An interesting question to consider: Did the Apostles act too soon? Later, the LORD chooses His own 12th Apostle—Saint Paul. Note how Paul spent three years in the wilderness being taught by the Risen and Ascended Christ. He then met the qualifications. Certainly, the Apostles are motivated by good and right intentions and there is never any indication they have done the wrong thing. So, Paul is known as the Apostle “untimely born” as well as the Apostle to the Gentiles.

A few other things to note. First, a Sabbath day journey is 2,000 paces. This is the equivalent of ½ to ¾ mile (the journey appears to take place on Ascension Day, Thursday), so there is no question as if they have broken the Sabbath here. Second, verse 14 speaks of the “brothers” of Jesus.

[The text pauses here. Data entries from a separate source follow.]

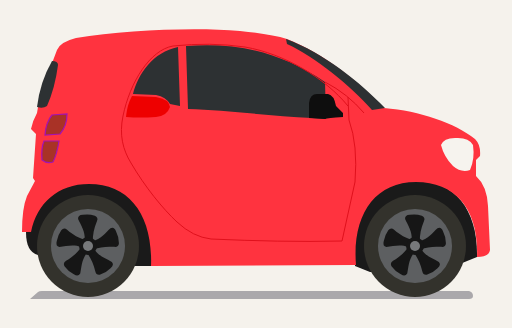
<!DOCTYPE html>
<html lang="en">
<head>
<meta charset="utf-8">
<title>Red city car</title>
<style>
:root {
  --paper: #f5f2ec;
  --body: #ff333f;
  --seam: #e0101c;
  --handle: #ee0000;
  --glass: #2d3133;
  --arch: #1a1a1a;
  --tyre: #33322c;
  --rim: #5d5f61;
  --blade: #161616;
  --hub: #77797b;
  --mirror: #0e0e0e;
  --lamp: #a93226;
  --lamp-edge: #a312b4;
  --headlight: #f6f3ee;
  --shadow: #aaa8ab;
}
html, body { margin: 0; background: var(--paper); overflow: hidden; }
svg { display: block; width: 512px; height: 328px; }
.paper { fill: var(--paper); }
.shadow { fill: var(--shadow); }
.body { fill: var(--body); }
.glass { fill: var(--glass); }
.arch { fill: var(--arch); }
.seam { fill: none; stroke: var(--seam); stroke-width: 1; }
.handle { fill: var(--handle); }
.mirror { fill: var(--mirror); }
.lamp { fill: var(--lamp); stroke: var(--lamp-edge); stroke-width: 1.2; }
.headlight { fill: var(--headlight); }
.tyre { fill: var(--tyre); }
.rim { fill: var(--rim); }
.blade { fill: var(--blade); }
.hub { fill: var(--hub); }
</style>
</head>
<body>
<svg viewBox="0 0 512 328" role="img" aria-label="Side view of a small red car">
  <defs>
    <path id="blade" d="M-4 -5 C-5 -14 -10 -19 -14 -25 Q-15 -29 -10 -30 Q-4 -32 2 -31 Q6 -30 5 -26 C3 -18 3 -12 4 -5 Z"/>
    <g id="wheel">
      <circle class="tyre" r="51"/>
      <circle class="rim" r="37"/>
      <g class="blade">
        <use href="#blade" transform="rotate(9)"/>
        <use href="#blade" transform="rotate(81)"/>
        <use href="#blade" transform="rotate(153)"/>
        <use href="#blade" transform="rotate(225)"/>
        <use href="#blade" transform="rotate(297)"/>
        <circle r="9"/>
      </g>
      <circle class="hub" r="5"/>
    </g>
  </defs>

  <rect class="paper" width="512" height="328"/>
  <path class="shadow" d="M30 299 L38 292 Q39 291 42 291 H469 Q473 292 473 296 Q473 299 469 299 Z"/>

  <g id="wheel-arches" class="arch">
    <path d="M26 232 C28 200 55 180 90 180 C128 181 153 212 152 266 H100 L38 255 Q26 252 26 232 Z"/>
    <path d="M355 266 C351 214 374 180 416 180 C456 181 478 211 477 257 L440 272 H370 Z"/>
  </g>

  <g id="bodywork">
    <path class="body" d="M57 50 Q60 42 76 38 C125 30 195 27 240 31 Q270 34 287 39 C325 54 360 83 384 108 C420 111 455 123 475 139 Q481 145 480 156 L476 160 L476 176 Q487 186 488 206 L490 250 Q489 257 477 257 C479 210 456 182 416 182 C374 182 352 216 356 265 L151 266 C153 216 130 184 89 184 C58 184 37 203 31 232 L22 232 Q22 208 27 196 L35 181 L33 178 L36 134 L31 129 Q33 120 37 113 L40 95 Z"/>
    <path class="glass" d="M52 61 Q58 61 58 65 Q55 88 47 106 Q43 109 37 107 Q40 82 52 61 Z"/>
    <path class="glass" d="M286 39 C324 53 360 82 385 108 L372 110 C350 85 315 57 287 44 Z"/>
  </g>

  <g id="windows" class="glass">
    <path d="M178 47 C153 52 138 74 133 94 L156 95 Q166 97 170 104 L180 106 Z"/>
    <path d="M186 46 C240 42 282 53 325 82 L326 119 L312 118 C270 116 225 110 188 109 Z"/>
  </g>

  <g id="door">
    <path class="seam" d="M348 106 C325 78 285 54 245 47 Q210 42 173 46 C150 50 130 82 123 116 C119 135 123 150 131 163 C145 187 163 209 177 222 Q193 237 211 239 C255 241 300 242 342 241 L355 182 Q358 145 349 120 L348 97"/>
    <path class="seam" d="M325 82 Q348 94 364 113"/>
    <path class="handle" d="M132 96 L156 97 Q169 99 170 107 Q167 116 156 117 Q140 118 126 117 Q127 105 132 96 Z"/>
  </g>

  <path id="side-mirror" class="mirror" d="M309 118 L309 103 Q310 94 317 94 L328 94 Q334 95 336 106 L343 113 L343 117 Q327 118 325 119 Z"/>

  <g id="tail-lights" class="lamp">
    <path d="M52 115 L67 114 Q67 126 60 134 L45 135 Q46 122 52 115 Z"/>
    <path d="M44 141 L59 141 Q57 154 53 162 Q47 164 42 160 Q41 148 44 141 Z"/>
  </g>
  <path id="headlight" class="headlight" d="M441 145 Q444 137 458 138 Q469 138 473 145 Q475 159 470 170 Q461 173 453 166 Q444 157 441 145 Z"/>

  <use href="#wheel" x="88" y="246"/>
  <use href="#wheel" x="415" y="246"/>
</svg>
</body>
</html>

The Greek allows for brothers and sisters, and, it could also be a reference to cousins, or perhaps the brother believers.

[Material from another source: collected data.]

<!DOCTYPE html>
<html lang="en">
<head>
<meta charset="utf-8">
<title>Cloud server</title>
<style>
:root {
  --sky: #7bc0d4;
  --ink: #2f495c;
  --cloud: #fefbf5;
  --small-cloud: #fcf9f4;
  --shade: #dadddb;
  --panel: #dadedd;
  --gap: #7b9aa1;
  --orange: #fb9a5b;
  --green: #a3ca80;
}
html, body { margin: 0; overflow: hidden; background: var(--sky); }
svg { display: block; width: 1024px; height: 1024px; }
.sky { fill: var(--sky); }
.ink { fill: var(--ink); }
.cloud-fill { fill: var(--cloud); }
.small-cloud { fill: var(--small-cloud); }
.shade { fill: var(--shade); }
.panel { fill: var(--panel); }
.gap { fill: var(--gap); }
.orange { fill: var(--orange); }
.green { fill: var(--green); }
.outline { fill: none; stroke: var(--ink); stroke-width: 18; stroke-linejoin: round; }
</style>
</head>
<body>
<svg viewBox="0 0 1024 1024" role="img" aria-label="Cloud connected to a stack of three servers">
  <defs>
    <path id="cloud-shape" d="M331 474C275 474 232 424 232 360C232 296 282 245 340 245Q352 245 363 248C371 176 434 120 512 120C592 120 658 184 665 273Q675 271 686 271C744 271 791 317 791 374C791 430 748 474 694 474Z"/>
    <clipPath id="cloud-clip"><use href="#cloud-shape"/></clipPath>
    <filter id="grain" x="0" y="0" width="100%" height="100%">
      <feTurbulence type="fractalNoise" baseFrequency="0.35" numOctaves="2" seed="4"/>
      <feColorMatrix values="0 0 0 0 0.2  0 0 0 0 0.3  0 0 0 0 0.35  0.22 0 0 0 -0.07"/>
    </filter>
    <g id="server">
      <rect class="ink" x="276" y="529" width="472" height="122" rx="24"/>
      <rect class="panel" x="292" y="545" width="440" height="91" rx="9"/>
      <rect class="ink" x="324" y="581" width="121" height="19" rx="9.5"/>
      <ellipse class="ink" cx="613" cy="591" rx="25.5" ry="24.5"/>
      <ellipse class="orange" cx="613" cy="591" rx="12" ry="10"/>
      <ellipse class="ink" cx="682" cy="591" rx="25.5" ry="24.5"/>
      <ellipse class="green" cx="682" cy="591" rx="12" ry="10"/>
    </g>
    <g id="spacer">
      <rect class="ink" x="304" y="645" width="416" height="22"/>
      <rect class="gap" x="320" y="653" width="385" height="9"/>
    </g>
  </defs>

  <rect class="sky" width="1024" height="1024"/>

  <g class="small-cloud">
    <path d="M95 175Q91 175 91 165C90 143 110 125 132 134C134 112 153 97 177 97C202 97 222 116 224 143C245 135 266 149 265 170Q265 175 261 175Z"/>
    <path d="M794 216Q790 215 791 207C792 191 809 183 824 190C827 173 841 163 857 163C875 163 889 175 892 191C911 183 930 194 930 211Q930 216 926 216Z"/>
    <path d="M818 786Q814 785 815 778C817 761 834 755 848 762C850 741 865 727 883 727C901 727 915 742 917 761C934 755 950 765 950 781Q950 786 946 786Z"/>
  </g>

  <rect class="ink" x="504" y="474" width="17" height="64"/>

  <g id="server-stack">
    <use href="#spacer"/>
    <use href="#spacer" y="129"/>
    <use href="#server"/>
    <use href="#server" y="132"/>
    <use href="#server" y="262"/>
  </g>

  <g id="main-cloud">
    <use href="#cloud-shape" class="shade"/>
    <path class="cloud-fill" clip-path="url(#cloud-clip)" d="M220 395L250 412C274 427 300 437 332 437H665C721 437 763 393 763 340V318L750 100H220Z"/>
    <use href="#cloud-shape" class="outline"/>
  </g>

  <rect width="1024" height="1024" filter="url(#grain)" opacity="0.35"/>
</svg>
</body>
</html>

1:12 ὑπέστρεψαν from: ὑποστρέφω Aorist: “to return”

Ἐλαιῶνος “olive grove; Olivet”

1:13 ὑπερῷον “upstairs room; upper room”

ἀνέβησαν from: ἀναβαίνω Aorist: “to go up; to rise up”

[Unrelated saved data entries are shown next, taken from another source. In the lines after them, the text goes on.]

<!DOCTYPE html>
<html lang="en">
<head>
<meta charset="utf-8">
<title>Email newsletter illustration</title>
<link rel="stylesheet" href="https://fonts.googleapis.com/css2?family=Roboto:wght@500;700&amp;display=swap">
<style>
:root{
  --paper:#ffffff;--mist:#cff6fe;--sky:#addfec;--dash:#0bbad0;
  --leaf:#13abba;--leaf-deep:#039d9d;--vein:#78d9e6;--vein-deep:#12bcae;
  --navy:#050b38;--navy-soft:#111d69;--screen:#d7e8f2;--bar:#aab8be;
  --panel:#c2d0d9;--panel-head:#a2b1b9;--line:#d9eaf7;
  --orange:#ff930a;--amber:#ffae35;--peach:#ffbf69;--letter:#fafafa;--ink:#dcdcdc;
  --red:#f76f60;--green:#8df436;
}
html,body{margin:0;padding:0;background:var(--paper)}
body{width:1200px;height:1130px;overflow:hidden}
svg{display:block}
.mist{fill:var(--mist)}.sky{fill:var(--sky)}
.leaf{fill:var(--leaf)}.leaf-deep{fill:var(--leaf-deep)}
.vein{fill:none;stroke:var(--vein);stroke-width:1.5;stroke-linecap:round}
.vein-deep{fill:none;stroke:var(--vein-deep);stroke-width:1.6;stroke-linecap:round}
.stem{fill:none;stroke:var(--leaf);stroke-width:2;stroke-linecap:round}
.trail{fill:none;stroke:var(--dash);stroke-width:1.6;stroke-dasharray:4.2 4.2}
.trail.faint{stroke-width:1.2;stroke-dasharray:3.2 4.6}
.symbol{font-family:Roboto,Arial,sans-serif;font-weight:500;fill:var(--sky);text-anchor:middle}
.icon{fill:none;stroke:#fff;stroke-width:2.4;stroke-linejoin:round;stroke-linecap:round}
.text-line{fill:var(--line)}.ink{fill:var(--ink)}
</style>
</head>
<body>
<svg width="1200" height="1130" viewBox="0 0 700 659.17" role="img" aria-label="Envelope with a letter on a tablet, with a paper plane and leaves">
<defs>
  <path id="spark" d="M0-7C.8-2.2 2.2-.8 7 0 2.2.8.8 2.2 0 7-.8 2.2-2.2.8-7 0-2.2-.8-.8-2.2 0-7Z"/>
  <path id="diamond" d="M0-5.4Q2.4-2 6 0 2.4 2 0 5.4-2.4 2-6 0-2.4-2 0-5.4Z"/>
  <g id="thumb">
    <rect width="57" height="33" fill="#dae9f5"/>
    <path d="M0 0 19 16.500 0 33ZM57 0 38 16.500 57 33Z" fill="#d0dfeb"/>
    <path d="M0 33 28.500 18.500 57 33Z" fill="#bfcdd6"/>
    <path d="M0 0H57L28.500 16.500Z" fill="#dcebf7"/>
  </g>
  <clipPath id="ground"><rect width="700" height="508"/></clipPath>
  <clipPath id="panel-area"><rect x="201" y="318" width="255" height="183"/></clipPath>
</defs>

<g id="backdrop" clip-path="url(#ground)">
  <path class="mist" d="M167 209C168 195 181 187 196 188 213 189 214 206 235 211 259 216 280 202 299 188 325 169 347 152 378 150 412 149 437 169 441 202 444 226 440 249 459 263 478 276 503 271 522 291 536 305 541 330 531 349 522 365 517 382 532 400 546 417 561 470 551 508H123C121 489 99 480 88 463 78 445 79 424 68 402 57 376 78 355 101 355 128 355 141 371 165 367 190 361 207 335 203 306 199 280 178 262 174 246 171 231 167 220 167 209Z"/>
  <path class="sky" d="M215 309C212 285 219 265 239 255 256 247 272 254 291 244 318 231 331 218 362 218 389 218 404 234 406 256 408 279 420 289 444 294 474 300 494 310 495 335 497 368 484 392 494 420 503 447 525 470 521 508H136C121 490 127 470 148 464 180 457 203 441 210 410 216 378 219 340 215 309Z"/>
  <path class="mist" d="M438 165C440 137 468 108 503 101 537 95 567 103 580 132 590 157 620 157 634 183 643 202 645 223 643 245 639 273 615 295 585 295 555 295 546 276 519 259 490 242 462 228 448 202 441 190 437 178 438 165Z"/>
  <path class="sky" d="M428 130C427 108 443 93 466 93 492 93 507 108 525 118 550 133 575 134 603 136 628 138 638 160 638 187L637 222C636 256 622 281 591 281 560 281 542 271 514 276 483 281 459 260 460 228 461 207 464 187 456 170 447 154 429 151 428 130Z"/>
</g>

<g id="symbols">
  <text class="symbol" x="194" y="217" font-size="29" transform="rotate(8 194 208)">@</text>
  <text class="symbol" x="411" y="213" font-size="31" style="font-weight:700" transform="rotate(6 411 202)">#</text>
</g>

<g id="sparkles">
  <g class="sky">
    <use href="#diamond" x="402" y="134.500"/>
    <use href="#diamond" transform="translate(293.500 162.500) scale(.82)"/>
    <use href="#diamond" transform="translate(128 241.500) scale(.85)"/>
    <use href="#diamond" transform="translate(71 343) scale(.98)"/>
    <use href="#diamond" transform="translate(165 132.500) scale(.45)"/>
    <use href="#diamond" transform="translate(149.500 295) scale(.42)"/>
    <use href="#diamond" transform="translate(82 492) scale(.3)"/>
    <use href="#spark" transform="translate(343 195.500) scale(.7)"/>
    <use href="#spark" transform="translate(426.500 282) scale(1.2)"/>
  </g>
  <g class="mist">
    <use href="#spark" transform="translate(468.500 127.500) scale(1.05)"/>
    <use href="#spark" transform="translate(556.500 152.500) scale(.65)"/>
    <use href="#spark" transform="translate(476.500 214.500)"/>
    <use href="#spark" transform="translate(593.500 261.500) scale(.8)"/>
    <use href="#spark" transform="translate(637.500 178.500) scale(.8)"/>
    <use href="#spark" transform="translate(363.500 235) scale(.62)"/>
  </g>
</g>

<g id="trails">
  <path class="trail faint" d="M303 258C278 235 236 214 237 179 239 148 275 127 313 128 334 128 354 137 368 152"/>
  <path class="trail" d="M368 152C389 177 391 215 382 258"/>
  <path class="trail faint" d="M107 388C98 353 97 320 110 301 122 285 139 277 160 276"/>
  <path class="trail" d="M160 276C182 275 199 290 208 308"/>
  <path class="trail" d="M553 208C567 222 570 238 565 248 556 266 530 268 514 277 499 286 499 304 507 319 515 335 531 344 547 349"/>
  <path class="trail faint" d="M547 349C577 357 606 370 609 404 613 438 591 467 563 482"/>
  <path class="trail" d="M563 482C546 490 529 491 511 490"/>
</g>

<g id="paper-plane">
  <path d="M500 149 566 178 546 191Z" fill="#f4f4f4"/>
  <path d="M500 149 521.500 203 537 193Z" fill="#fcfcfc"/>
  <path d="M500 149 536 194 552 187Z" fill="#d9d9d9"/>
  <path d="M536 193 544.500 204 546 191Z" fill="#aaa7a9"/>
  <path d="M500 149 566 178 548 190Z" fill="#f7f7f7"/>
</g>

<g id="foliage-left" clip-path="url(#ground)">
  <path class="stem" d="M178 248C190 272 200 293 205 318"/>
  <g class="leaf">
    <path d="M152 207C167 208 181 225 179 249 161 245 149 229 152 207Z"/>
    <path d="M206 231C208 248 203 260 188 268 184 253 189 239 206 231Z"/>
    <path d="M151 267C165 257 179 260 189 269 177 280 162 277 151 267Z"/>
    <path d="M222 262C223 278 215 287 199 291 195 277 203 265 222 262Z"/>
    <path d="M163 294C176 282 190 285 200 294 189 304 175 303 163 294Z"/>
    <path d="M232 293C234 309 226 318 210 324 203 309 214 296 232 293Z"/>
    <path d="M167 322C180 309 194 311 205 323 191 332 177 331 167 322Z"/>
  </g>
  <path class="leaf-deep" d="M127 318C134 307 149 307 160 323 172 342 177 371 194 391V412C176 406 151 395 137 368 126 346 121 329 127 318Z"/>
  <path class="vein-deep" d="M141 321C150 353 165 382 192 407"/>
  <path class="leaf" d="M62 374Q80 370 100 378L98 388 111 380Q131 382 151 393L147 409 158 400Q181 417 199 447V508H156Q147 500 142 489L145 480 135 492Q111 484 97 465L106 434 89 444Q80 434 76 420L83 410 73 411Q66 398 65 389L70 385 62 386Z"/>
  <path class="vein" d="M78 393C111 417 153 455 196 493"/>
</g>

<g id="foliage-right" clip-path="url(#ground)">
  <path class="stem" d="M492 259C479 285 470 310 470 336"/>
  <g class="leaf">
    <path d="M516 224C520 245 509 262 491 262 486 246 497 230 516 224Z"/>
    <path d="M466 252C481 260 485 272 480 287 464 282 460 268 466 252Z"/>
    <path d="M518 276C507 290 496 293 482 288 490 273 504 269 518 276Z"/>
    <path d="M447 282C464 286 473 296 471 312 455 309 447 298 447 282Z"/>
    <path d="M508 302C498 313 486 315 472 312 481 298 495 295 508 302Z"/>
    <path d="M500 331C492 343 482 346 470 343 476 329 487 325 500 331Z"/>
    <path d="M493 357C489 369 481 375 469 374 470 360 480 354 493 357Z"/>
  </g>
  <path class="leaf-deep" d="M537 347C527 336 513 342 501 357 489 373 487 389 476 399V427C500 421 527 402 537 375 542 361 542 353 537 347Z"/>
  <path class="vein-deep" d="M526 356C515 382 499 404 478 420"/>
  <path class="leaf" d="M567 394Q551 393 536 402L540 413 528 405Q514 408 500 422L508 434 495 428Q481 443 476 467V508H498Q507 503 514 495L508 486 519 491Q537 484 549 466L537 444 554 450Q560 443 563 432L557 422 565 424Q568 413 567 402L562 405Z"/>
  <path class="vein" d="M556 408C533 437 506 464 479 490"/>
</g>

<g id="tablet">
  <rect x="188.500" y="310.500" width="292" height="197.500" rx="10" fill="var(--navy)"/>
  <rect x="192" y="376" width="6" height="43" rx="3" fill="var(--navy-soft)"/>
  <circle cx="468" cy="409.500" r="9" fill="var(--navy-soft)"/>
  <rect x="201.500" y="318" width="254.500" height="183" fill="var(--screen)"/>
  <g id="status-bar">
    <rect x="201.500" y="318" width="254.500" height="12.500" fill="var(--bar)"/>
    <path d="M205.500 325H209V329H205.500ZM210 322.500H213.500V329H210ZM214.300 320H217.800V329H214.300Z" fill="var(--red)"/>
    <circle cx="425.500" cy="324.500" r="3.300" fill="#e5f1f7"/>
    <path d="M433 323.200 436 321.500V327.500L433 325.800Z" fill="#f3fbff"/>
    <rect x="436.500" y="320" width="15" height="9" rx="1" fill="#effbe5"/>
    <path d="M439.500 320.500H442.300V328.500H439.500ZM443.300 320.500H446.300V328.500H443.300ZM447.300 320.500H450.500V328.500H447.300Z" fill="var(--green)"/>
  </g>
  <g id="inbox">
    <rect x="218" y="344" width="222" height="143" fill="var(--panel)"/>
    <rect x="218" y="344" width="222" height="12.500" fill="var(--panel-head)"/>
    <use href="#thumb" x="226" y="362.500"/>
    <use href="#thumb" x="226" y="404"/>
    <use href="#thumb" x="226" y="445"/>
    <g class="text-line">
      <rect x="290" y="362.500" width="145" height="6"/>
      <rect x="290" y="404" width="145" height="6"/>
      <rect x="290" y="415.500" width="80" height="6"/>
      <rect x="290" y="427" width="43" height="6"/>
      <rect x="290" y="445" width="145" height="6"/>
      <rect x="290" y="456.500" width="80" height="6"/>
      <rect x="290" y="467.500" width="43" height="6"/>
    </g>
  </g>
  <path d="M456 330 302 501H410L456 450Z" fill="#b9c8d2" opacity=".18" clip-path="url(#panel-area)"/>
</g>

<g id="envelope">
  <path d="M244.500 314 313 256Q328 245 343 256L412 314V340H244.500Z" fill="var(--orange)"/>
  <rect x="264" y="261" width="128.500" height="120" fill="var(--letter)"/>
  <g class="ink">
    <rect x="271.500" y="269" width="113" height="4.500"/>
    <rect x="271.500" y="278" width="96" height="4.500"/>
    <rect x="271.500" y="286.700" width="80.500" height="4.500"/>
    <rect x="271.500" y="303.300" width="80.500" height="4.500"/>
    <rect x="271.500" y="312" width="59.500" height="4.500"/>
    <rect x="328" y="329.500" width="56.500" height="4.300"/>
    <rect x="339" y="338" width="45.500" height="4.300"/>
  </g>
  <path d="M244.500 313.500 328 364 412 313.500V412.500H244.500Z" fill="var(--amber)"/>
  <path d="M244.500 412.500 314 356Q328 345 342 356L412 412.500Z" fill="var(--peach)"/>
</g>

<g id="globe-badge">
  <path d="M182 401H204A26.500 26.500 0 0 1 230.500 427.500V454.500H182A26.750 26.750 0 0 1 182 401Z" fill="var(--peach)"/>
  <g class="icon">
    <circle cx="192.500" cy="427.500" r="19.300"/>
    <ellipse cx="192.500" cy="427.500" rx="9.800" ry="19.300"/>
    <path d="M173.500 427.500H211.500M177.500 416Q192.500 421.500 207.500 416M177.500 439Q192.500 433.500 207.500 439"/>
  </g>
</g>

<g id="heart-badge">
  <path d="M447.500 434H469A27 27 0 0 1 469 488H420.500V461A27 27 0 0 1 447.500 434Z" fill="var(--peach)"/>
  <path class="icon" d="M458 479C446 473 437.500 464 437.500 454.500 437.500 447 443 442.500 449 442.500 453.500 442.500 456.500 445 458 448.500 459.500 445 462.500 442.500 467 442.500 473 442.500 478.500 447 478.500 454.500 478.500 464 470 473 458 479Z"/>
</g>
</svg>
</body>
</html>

καταμένοντες from: καταμένω Present, participle: “to remain”

1:14 προσκαρτεροῦντες from: προσκαρτερέω Present, participle: “to be steadfast; to be strong; to be devoted”

ὁμοθυμαδὸν “together; with one mind; with one accord”

*This gives us the only mention of Mary, the mother of Jesus, outside of the Gospels.

1:15 ἀναστὰς from: ἀνίστημι Aorist, participle: “to arise”

1:16 ἔδει from: δει Imperfect: “it is necessary”

πληρωθῆναι from: πληρόω Aorist, passive infinitive: “to fulfill”

προεῖπεν from: προλέγω Aorist: “to say beforehand”

συλλαβοῦσιν from: συλλαμβάνω Aorist, participle: “to lay hold of; to arrest”

1:17 κατηριθμημένος from: καταριθμέω Perfect, passive participle: “to number”

ἔλαχεν from: λαγχάνω Aorist: “to obtain by lot”

1:18 ἀδικίας “wickedness; unrighteousness”

ἐλάκησεν from: λακέω Aorist: “to crack; to burst; to break open”

ἐξεχύθη from: ἐκχέω Aorist, passive: “to pour out”

1:19 κληθῆναι from: καλέω Aorist, passive infinitive: “to call”

1:20 Γέγραπται from: γράφω Perfect, passive: “to write”

ἔπαυλις “camp; cabin”

1:22 ἀρξάμενος from: ἄρχω Aorist, middle participle: “to begin”

ἀνελήμφθη from: ἀναλαμβάνω Aorist, passive: “to take up”

1:23 ἔστησαν from: ἵστημι Aorist: “to set up”

ἐπεκλήθη from: ἐπικαλέω Aorist, passive: “to call; to name; to give a name”

1:24 προσευξάμενοι from: προσεύχομαι Aorist, middle participle: “to pray”

καρδιογνῶστα “heart knower; knower of the heart”

ἀνάδειξον from: ἀναδείκνυμι Aorist, imperative: “to show”

ἐξελέξω from: ἐκλέγομαι Aorist, middle subjunctive: “to select; to choose”

1:25 λαβεῖν from: λαμβάνω Aorist, infinitive: “to take”

παρέβη from: παραβαίνω Aorist: “to turn aside; to go aside”

1:26 ἔπεσεν from: πίπτω Aorist: “to fall”

συγκατεψηφίσθη from: συγκαταψηφίζω Aorist, passive: “to be chosen (by a vote/by casting lots)”


Additional Resources:

Concordia Theology-Various helps from Concordia Seminary in St. Louis, MO to assist you in preaching Acts 1:12-26.

Text Week-A treasury of resources from various traditions to help you preach Acts 1:15-26.